For many students entering college, it’s likely that they held a summer job or internship during the months leading up to college, or they have a bit of savings socked away for the semester. You may have even chosen to give your child a lump sum at the beginning of the semester to cover extra expenses. Whatever the case may be, you’ll want to help your child understand the importance of making the money they have last through budgeting and saving.

Work with your child to give them a realistic idea of what expenses they may need to account for. Help them understand that without a steady income stream during the semester, they’ll need to spend and save what they have wisely.

Seeing your child head off to college for the first time is a feeling like no other. But as you work on buying bedding and gathering textbooks, make sure to set some time aside to help your kid understand the financial implications their first step into freedom and independence will likely have. Doing so now can help them feel comfortable and confident in the financial decisions they’re making all semester long.

  1. https://www.ftc.gov/sites/default/files/documents/statutes/credit-card-accountability-responsibility-and-disclosure-act-2009-credit-card-act/credit-card-pub-l-111-24_0.pdf
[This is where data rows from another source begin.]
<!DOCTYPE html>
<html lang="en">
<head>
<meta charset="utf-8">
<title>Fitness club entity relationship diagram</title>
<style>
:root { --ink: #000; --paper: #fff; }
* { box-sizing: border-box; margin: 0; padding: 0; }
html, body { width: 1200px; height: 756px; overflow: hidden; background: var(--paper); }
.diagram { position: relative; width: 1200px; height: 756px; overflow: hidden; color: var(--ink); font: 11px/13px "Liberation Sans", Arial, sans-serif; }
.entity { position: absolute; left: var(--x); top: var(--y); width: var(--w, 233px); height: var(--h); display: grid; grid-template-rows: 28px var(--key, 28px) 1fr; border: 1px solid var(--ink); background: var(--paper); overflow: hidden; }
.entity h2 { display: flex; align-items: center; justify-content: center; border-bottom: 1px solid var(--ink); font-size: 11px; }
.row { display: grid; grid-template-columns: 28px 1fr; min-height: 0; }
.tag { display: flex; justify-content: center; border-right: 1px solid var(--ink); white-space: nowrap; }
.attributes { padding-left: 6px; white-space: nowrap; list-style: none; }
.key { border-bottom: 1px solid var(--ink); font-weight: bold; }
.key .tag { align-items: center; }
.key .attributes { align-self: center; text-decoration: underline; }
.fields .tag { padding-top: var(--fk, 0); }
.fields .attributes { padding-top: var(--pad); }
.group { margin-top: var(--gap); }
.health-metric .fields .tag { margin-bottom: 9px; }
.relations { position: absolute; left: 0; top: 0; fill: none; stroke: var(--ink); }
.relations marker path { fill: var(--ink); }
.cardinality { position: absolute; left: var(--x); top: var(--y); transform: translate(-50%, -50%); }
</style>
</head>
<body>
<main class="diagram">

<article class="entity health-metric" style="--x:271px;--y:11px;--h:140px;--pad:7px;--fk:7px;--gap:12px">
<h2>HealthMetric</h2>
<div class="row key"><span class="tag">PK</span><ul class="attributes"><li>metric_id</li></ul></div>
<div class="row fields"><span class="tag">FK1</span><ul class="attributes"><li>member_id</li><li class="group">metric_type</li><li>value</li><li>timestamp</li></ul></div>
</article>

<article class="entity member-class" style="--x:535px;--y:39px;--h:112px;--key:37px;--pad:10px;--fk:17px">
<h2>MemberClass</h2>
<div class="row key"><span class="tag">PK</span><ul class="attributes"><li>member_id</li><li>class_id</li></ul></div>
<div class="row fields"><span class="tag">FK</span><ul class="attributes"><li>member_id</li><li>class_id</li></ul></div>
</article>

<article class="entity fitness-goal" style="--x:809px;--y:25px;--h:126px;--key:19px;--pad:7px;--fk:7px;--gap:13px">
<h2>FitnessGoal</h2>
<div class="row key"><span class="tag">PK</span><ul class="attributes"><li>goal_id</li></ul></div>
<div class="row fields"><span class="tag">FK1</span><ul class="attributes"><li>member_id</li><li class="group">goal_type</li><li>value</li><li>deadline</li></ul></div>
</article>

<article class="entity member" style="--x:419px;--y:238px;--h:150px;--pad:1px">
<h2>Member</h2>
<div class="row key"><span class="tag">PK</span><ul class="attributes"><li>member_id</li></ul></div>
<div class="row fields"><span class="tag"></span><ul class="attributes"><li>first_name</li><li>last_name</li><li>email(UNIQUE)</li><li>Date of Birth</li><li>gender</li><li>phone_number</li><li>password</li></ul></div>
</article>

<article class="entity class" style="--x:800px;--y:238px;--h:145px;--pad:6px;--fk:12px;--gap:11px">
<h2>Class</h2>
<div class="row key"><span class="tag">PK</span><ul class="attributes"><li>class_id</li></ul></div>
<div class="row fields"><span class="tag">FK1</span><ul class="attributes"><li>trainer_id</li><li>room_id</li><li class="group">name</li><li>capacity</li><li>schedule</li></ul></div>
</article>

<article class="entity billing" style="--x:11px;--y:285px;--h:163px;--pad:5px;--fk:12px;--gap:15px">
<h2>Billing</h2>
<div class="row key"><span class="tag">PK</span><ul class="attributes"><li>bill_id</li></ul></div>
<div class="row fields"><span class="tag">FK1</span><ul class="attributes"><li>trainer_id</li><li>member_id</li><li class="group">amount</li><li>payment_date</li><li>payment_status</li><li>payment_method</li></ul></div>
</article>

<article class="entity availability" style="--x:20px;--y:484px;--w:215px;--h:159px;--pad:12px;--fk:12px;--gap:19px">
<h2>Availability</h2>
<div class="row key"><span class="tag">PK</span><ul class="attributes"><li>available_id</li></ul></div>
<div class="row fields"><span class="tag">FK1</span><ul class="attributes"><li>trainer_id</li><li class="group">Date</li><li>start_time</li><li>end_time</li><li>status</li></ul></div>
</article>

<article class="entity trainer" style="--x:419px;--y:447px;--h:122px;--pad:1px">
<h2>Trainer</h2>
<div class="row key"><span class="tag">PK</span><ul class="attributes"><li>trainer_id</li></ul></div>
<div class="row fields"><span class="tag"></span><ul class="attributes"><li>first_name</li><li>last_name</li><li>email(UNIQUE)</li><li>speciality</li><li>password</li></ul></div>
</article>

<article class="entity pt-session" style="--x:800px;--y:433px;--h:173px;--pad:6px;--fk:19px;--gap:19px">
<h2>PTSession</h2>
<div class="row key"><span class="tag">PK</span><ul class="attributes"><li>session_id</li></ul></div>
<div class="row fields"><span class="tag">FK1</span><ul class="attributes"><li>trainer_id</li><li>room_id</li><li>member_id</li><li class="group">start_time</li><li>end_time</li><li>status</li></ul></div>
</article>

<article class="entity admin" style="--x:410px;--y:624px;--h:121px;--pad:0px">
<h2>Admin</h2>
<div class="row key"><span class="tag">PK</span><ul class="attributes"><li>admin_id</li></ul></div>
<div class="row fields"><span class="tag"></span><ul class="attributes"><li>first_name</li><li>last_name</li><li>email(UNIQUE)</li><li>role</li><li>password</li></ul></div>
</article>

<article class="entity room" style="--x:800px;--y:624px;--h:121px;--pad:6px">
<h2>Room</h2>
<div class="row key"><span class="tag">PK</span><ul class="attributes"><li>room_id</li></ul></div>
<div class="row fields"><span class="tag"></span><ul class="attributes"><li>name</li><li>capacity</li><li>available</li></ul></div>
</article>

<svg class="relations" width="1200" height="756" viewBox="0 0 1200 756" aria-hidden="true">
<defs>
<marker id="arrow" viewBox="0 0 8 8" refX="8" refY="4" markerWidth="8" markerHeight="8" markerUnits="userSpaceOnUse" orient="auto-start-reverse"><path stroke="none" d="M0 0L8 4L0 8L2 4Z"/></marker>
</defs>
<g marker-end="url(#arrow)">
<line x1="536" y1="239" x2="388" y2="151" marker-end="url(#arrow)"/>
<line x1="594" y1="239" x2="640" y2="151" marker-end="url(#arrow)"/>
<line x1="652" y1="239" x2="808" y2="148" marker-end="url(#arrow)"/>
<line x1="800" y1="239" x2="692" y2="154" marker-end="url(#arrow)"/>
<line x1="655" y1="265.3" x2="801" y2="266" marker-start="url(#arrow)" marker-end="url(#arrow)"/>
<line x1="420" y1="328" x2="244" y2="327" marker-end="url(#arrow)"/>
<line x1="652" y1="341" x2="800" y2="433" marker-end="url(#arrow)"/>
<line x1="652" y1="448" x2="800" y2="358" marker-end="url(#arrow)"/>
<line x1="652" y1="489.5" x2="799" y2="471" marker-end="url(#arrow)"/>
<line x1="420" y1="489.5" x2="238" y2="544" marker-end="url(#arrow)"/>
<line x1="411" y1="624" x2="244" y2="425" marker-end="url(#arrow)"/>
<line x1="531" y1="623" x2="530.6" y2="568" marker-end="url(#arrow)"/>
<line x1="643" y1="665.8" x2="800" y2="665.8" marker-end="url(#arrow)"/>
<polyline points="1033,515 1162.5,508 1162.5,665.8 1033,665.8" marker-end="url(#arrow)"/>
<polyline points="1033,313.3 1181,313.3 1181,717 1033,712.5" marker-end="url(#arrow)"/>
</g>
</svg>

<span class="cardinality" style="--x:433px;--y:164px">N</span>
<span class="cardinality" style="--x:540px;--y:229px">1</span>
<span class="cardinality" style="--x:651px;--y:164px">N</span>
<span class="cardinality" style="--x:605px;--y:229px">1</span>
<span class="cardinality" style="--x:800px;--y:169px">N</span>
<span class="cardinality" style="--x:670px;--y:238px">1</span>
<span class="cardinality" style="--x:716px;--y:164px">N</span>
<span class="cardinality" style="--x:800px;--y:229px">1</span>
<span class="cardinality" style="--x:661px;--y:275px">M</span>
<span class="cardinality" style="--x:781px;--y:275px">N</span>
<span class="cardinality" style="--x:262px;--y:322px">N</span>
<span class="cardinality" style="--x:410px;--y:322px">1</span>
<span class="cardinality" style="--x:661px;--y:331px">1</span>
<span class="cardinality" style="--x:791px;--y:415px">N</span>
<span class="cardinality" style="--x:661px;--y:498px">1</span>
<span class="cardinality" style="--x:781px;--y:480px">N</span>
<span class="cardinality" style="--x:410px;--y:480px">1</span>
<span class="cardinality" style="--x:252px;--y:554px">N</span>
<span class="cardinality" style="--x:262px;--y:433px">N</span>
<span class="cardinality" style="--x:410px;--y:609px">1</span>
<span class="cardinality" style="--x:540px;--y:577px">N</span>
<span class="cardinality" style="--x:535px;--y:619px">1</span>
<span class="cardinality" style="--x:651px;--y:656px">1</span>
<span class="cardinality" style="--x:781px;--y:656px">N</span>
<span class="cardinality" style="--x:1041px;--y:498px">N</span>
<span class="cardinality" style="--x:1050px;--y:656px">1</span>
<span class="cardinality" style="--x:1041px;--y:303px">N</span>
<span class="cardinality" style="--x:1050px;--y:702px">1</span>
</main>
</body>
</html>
This content is developed from sources believed to be providing accurate information, and provided by Twenty Over Ten. It may not be used for the purpose of avoiding any federal tax penalties. Please consult legal or tax professionals for specific information regarding your individual situation. The opinions expressed and material provided are for general information, and should not be considered a solicitation for the purchase or sale of any security.